Should this info stop you from being hired?

Looking at the financial history of prospective employees is common in the U.S., with nearly half of employers checking job applicants' credit record.

Some lawmakers want to change that. Sen. Elizabeth Warren this week reintroduced legislation that would ban the practice in most cases. The Massachusetts Democrat argues that a poor credit rating reflects circumstances beyond a person's control, such as unexpected medical costs or unemployment, and not an individual's character or abilities.

"Families have not fully recovered from the 2008 financial crisis, and too many Americans are still searching for jobs. This is about basic fairness -- let people compete on the merits, not on whether they already have enough money to pay all their bills," Warren said in a statement.

Based on a measure previously introduced in the U.S. House of Representatives by Tennessee Democrat Steve Cohen, the Equal Employment for All Act would prohibit employers from requiring potential employees to disclose their credit history as part of the job application process. People applying for jobs requiring national security clearance would not be covered by the law and remain subject to credit checks by potential employers.

"It makes no sense to make it harder for people to get jobs because of a system of credit reporting that has no correlation with job performance and that can be riddled with inaccuracies," Warren said, citing a study from the Federal Trade Commission earlier this year that found errors in credit reports to be both common, and hard to correct.
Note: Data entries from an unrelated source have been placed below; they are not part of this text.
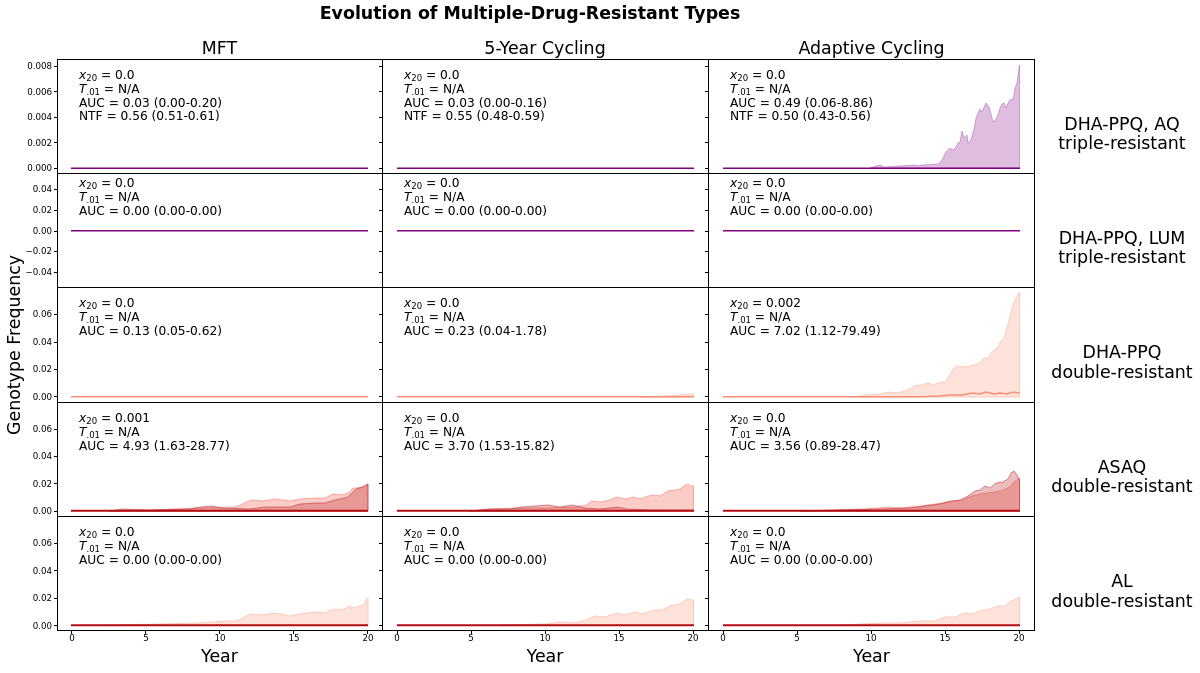
<!DOCTYPE html>
<html lang="en">
<head>
<meta charset="utf-8">
<title>Evolution of Multiple-Drug-Resistant Types</title>
<style>
:root { --ink: #000; --paper: #fff; --purple: #800080; --salmon: #fa8f74; --blush: #fdc5b5; --coral: #f4594a; --crimson: #b30d14; }
* { box-sizing: border-box; margin: 0; padding: 0; }
html, body { width: 1200px; height: 673px; overflow: hidden; background: var(--paper); }
body { color: var(--ink); font-family: "DejaVu Sans", sans-serif; font-size: 17.4px; }
.figure {
  position: relative; width: 1200px; height: 673px; display: grid;
  grid-template-columns: 57px 325px 326px 327px 165px;
  grid-template-rows: 37px 22px 114px 114px 115px 114px 115px 15px 20px;
}
h1 { grid-column: 1 / -1; padding-right: 140px; text-align: center; font-size: 17.4px; line-height: 27px; }
h2 { font-size: 17.4px; font-weight: 400; line-height: 22px; text-align: center; }
h2.first { grid-column: 2; }
.frequency-axis {
  grid-column: 1; display: flex; flex-direction: column; justify-content: space-between;
  padding: 22px 5px 0 0; text-align: right; font-size: 8.7px; line-height: 10px;
}
.frequency-axis.fine { padding-top: 2px; }
.frequency-axis.centred { padding: 11px 5px 10px 0; }
.panel {
  border: 1px solid var(--ink); border-width: 1px 0 0 1px; padding: 9px 0 0 21px;
  font-size: 12.2px; line-height: 13.8px; white-space: nowrap;
}
.panel.raised { padding-top: 3px; }
.panel.end { border-right-width: 1px; }
.panel.base { border-bottom-width: 1px; }
.panel sub { font-size: 8.5px; line-height: 0; vertical-align: -2px; }
.genotype { padding: 36px 0 0 9px; display: flex; align-items: center; justify-content: center; text-align: center; line-height: 19.5px; white-space: nowrap; }
.year-axis { margin-left: 5px; width: 316px; display: flex; justify-content: space-between; font-size: 8.7px; line-height: 14px; }
.year-axis span { width: 20px; text-align: center; }
.first-axis { grid-column: 2; }
.year { text-align: center; line-height: 20px; }
.year.first { grid-column: 2; }
.frequency-title { position: absolute; left: -86px; top: 334px; width: 200px; line-height: 22px; text-align: center; transform: rotate(-90deg); white-space: nowrap; }
.curves { position: absolute; left: 0; top: 0; }
.tick { stroke: var(--ink); fill: none; }
.median { fill: none; stroke-width: 1.5; }
.purple-line { stroke: var(--purple); }
.salmon-line { stroke: var(--salmon); }
.crimson-line { stroke: var(--crimson); stroke-width: 2; }
.band { stroke-opacity: .45; stroke-width: 1; }
.band.purple { fill: var(--purple); fill-opacity: .26; stroke: var(--purple); stroke-opacity: .3; }
.band.blush { fill: var(--blush); fill-opacity: .48; stroke: var(--blush); stroke-opacity: .9; }
.band.coral { fill: var(--coral); fill-opacity: .3; stroke: var(--coral); }
.band.crimson { fill: var(--crimson); fill-opacity: .27; stroke: var(--crimson); }
</style>
</head>
<body>
<main class="figure">
  <h1>Evolution of Multiple-Drug-Resistant Types</h1>
  <h2 class="first">MFT</h2>
  <h2>5-Year Cycling</h2>
  <h2>Adaptive Cycling</h2>

  <div class="frequency-axis fine"><span>0.008</span><span>0.006</span><span>0.004</span><span>0.002</span><span>0.000</span></div>
  <div class="panel"><p><i>x</i><sub>20</sub> = 0.0</p><p><i>T</i><sub>.01</sub> = N/A</p><p>AUC = 0.03 (0.00-0.20)</p><p>NTF = 0.56 (0.51-0.61)</p></div>
  <div class="panel"><p><i>x</i><sub>20</sub> = 0.0</p><p><i>T</i><sub>.01</sub> = N/A</p><p>AUC = 0.03 (0.00-0.16)</p><p>NTF = 0.55 (0.48-0.59)</p></div>
  <div class="panel end"><p><i>x</i><sub>20</sub> = 0.0</p><p><i>T</i><sub>.01</sub> = N/A</p><p>AUC = 0.49 (0.06-8.86)</p><p>NTF = 0.50 (0.43-0.56)</p></div>
  <div class="genotype"><p>DHA-PPQ, AQ<br>triple-resistant</p></div>

  <div class="frequency-axis centred"><span>0.04</span><span>0.02</span><span>0.00</span><span>−0.02</span><span>−0.04</span></div>
  <div class="panel raised"><p><i>x</i><sub>20</sub> = 0.0</p><p><i>T</i><sub>.01</sub> = N/A</p><p>AUC = 0.00 (0.00-0.00)</p></div>
  <div class="panel raised"><p><i>x</i><sub>20</sub> = 0.0</p><p><i>T</i><sub>.01</sub> = N/A</p><p>AUC = 0.00 (0.00-0.00)</p></div>
  <div class="panel raised end"><p><i>x</i><sub>20</sub> = 0.0</p><p><i>T</i><sub>.01</sub> = N/A</p><p>AUC = 0.00 (0.00-0.00)</p></div>
  <div class="genotype"><p>DHA-PPQ, LUM<br>triple-resistant</p></div>

  <div class="frequency-axis"><span>0.06</span><span>0.04</span><span>0.02</span><span>0.00</span></div>
  <div class="panel"><p><i>x</i><sub>20</sub> = 0.0</p><p><i>T</i><sub>.01</sub> = N/A</p><p>AUC = 0.13 (0.05-0.62)</p></div>
  <div class="panel"><p><i>x</i><sub>20</sub> = 0.0</p><p><i>T</i><sub>.01</sub> = N/A</p><p>AUC = 0.23 (0.04-1.78)</p></div>
  <div class="panel end"><p><i>x</i><sub>20</sub> = 0.002</p><p><i>T</i><sub>.01</sub> = N/A</p><p>AUC = 7.02 (1.12-79.49)</p></div>
  <div class="genotype"><p>DHA-PPQ<br>double-resistant</p></div>

  <div class="frequency-axis"><span>0.06</span><span>0.04</span><span>0.02</span><span>0.00</span></div>
  <div class="panel"><p><i>x</i><sub>20</sub> = 0.001</p><p><i>T</i><sub>.01</sub> = N/A</p><p>AUC = 4.93 (1.63-28.77)</p></div>
  <div class="panel"><p><i>x</i><sub>20</sub> = 0.0</p><p><i>T</i><sub>.01</sub> = N/A</p><p>AUC = 3.70 (1.53-15.82)</p></div>
  <div class="panel end"><p><i>x</i><sub>20</sub> = 0.0</p><p><i>T</i><sub>.01</sub> = N/A</p><p>AUC = 3.56 (0.89-28.47)</p></div>
  <div class="genotype"><p>ASAQ<br>double-resistant</p></div>

  <div class="frequency-axis"><span>0.06</span><span>0.04</span><span>0.02</span><span>0.00</span></div>
  <div class="panel base"><p><i>x</i><sub>20</sub> = 0.0</p><p><i>T</i><sub>.01</sub> = N/A</p><p>AUC = 0.00 (0.00-0.00)</p></div>
  <div class="panel base"><p><i>x</i><sub>20</sub> = 0.0</p><p><i>T</i><sub>.01</sub> = N/A</p><p>AUC = 0.00 (0.00-0.00)</p></div>
  <div class="panel base end"><p><i>x</i><sub>20</sub> = 0.0</p><p><i>T</i><sub>.01</sub> = N/A</p><p>AUC = 0.00 (0.00-0.00)</p></div>
  <div class="genotype"><p>AL<br>double-resistant</p></div>

  <div class="year-axis first-axis"><span>0</span><span>5</span><span>10</span><span>15</span><span>20</span></div>
  <div class="year-axis"><span>0</span><span>5</span><span>10</span><span>15</span><span>20</span></div>
  <div class="year-axis"><span>0</span><span>5</span><span>10</span><span>15</span><span>20</span></div>
  <p class="year first">Year</p>
  <p class="year">Year</p>
  <p class="year">Year</p>

  <p class="frequency-title">Genotype Frequency</p>

  <svg class="curves" width="1200" height="673" viewBox="0 0 1200 673" aria-hidden="true">
    <defs>
      <path id="frequency-ticks" class="tick" d="M-3 66.5h3M-3 91.5h3M-3 117.5h3M-3 142.5h3M-3 168.5h3M-3 189.5h3M-3 210.5h3M-3 231.5h3M-3 251.5h3M-3 272.5h3M-3 314.5h3M-3 342.5h3M-3 369.5h3M-3 396.5h3M-3 429.5h3M-3 456.5h3M-3 483.5h3M-3 511.5h3M-3 543.5h3M-3 570.5h3M-3 598.5h3M-3 625.5h3"/>
      <path id="year-ticks" class="tick" d="M14.5 631v3M88.5 631v3M162.5 631v3M236.5 631v3M310.5 631v3"/>
      <g id="flat-medians" class="median">
        <path class="purple-line" d="M14 168.3h297M14 230.7h297"/>
        <path class="crimson-line" d="M14 510.7h297M14 625.2h297"/>
      </g>
    </defs>

    <g id="triple-resistant-bands">
      <path class="band purple" d="M870 168L880 165 884 167 900 166 915 165 918 166 922 165 938 164 942 160 946 152 950 148 953 150 956 147 958 143 960 142 962 131 964 138 967 135 968 143 971 140 974 129 976 118 978 113 980 109 982 112 986 103 989 107 992 118 994 122 996 119 998 115 1000 108 1002 104 1004 103 1006 108 1009 101 1011 99 1013 100 1015 88 1017 83 1019.5 65V168Z"/>
    </g>

    <g id="dha-ppq-bands">
      <path class="band blush" d="M640 397L665 396 680 395 693.5 394V397Z"/>
      <path class="band blush" d="M850 397L868 395 880 394 890 392 896 393 905 391 910 389 914 386 922 385 928 383 934 385 940 382 945 382 950 375 953 369 957 366 966 367 974 365 980 363 984 358 988 358 992 352 997 348 1001 341 1004 339 1007 328 1010 317 1013 305 1016 298 1019.5 292V397Z"/>
    </g>

    <g id="asaq-bands">
      <path class="band coral" d="M110 511L150 510 175 509 200 508 235 507 241 505 246 502 252 500 262 501 275 499 290 501 300 499 315 498 325 498 333 494 340 495 345 494 350 492 353 488 360 488 364 487 368 484V511Z"/>
      <path class="band crimson" d="M110 511L122 509 150 510 190 509 200 507 212 506 222 508 250 509 265 507 290 507 300 504 315 503 325 503 335 500 340 499 348 497 354 491 358 488 362 487 368 484V511Z"/>
      <path class="band coral" d="M470 511L490 509 520 508 545 508 575 507 586 505 592 501 600 502 610 500 617 497 625 499 634 497 640 499 648 496 655 495 660 496 668 491 675 490 680 489 684 486 688 484 691 486 693.5 486V511Z"/>
      <path class="band crimson" d="M470 511L490 509 510 509 522 507 535 506 548 505 560 507 572 505 585 508 600 509 618 507 626 509 650 510 693.5 510V511Z"/>
      <path class="band coral" d="M800 511L865 509 888 507 900 508 920 506 935 504 950 502 962 500 972 496 980 494 988 493 995 492 1003 490 1010 487 1014 482 1019.5 478V511Z"/>
      <path class="band crimson" d="M800 511L880 509 910 508 925 506 940 504 950 501 960 500 968 496 975 491 980 490 985 486 990 488 996 483 1003 482 1008 479 1011 473 1014 471 1017 475 1019.5 480V511Z"/>
    </g>

    <g id="al-bands">
      <path class="band blush" d="M110 625L160 624 200 623 225 621 236 621 241 619 246 616 252 614 262 615 275 613 290 616 300 614 315 612 325 613 333 609 340 610 346 608 350 606 354 608 360 606 364 605 366 600 368 598V625Z"/>
      <path class="band blush" d="M500 625L545 624 560 622 575 623 586 620 594 616 605 617 617 613 625 615 635 612 642 614 655 610 662 610 670 606 680 604 684 601 688 599 691 600 693.5 600V625Z"/>
      <path class="band blush" d="M840 625L885 623 900 623 920 621 935 621 945 617 955 617 965 613 972 614 980 611 990 609 998 606 1005 606 1010 602 1014 600 1019.5 597V625Z"/>
    </g>

    <g id="medians">
      <use href="#flat-medians" x="57"/>
      <use href="#flat-medians" x="383"/>
      <use href="#flat-medians" x="709"/>
      <path class="median salmon-line" d="M71 396.7H368M397 396.7H694M723 396.7H920L940 396 950 395 962 395 972 393 980 394 986 392 994 394 1000 393 1007 394 1013 392 1019.5 393"/>
    </g>

    <g id="ticks">
      <use href="#frequency-ticks" x="57"/>
      <use href="#frequency-ticks" x="382"/>
      <use href="#frequency-ticks" x="708"/>
      <use href="#year-ticks" x="57"/>
      <use href="#year-ticks" x="383"/>
      <use href="#year-ticks" x="709"/>
    </g>
  </svg>
</main>
</body>
</html>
The use of credit reports in evaluating prospective hires picked up steam in the late 1990s, as credit reporting agencies looked for -- and found -- an additional market in which to sell a product initially devised to help lenders evaluate whether to give individuals loans.

The use of credit reports prevents people from getting jobs they are qualified for and "can have a discriminatory impact," Amy Traub, senior policy analyst at Demos, a left-leaning think tank said. "Our research shows credit reports don't provide information that is actually useful for employers, don't show who is going to be a trustworthy or reliable and does not prevent theft or fraud."

The two main reasons employers conduct credit checks on job candidates are to prevent theft and embezzlement, and to reduce legal liability for negligent hiring, according to the Society for Human Resource Management (SHRM).

"SHRM opposes any legislation that would be an absolute bar for employers to have access to credit reports in the employment process, as the consequences of making a negligent hire are significant to employers, their clients and employees as well," Mike Aitken, the group's vice present of government affairs, said.

SHRM's research has found use of credit reports has fallen in recent years, a trend that Aitken attributed to the cost of the reports and the increasing spotlight on their use.

Ten states have passed legislation restricting the use of credit reports in hiring decisions, as did New York City in April.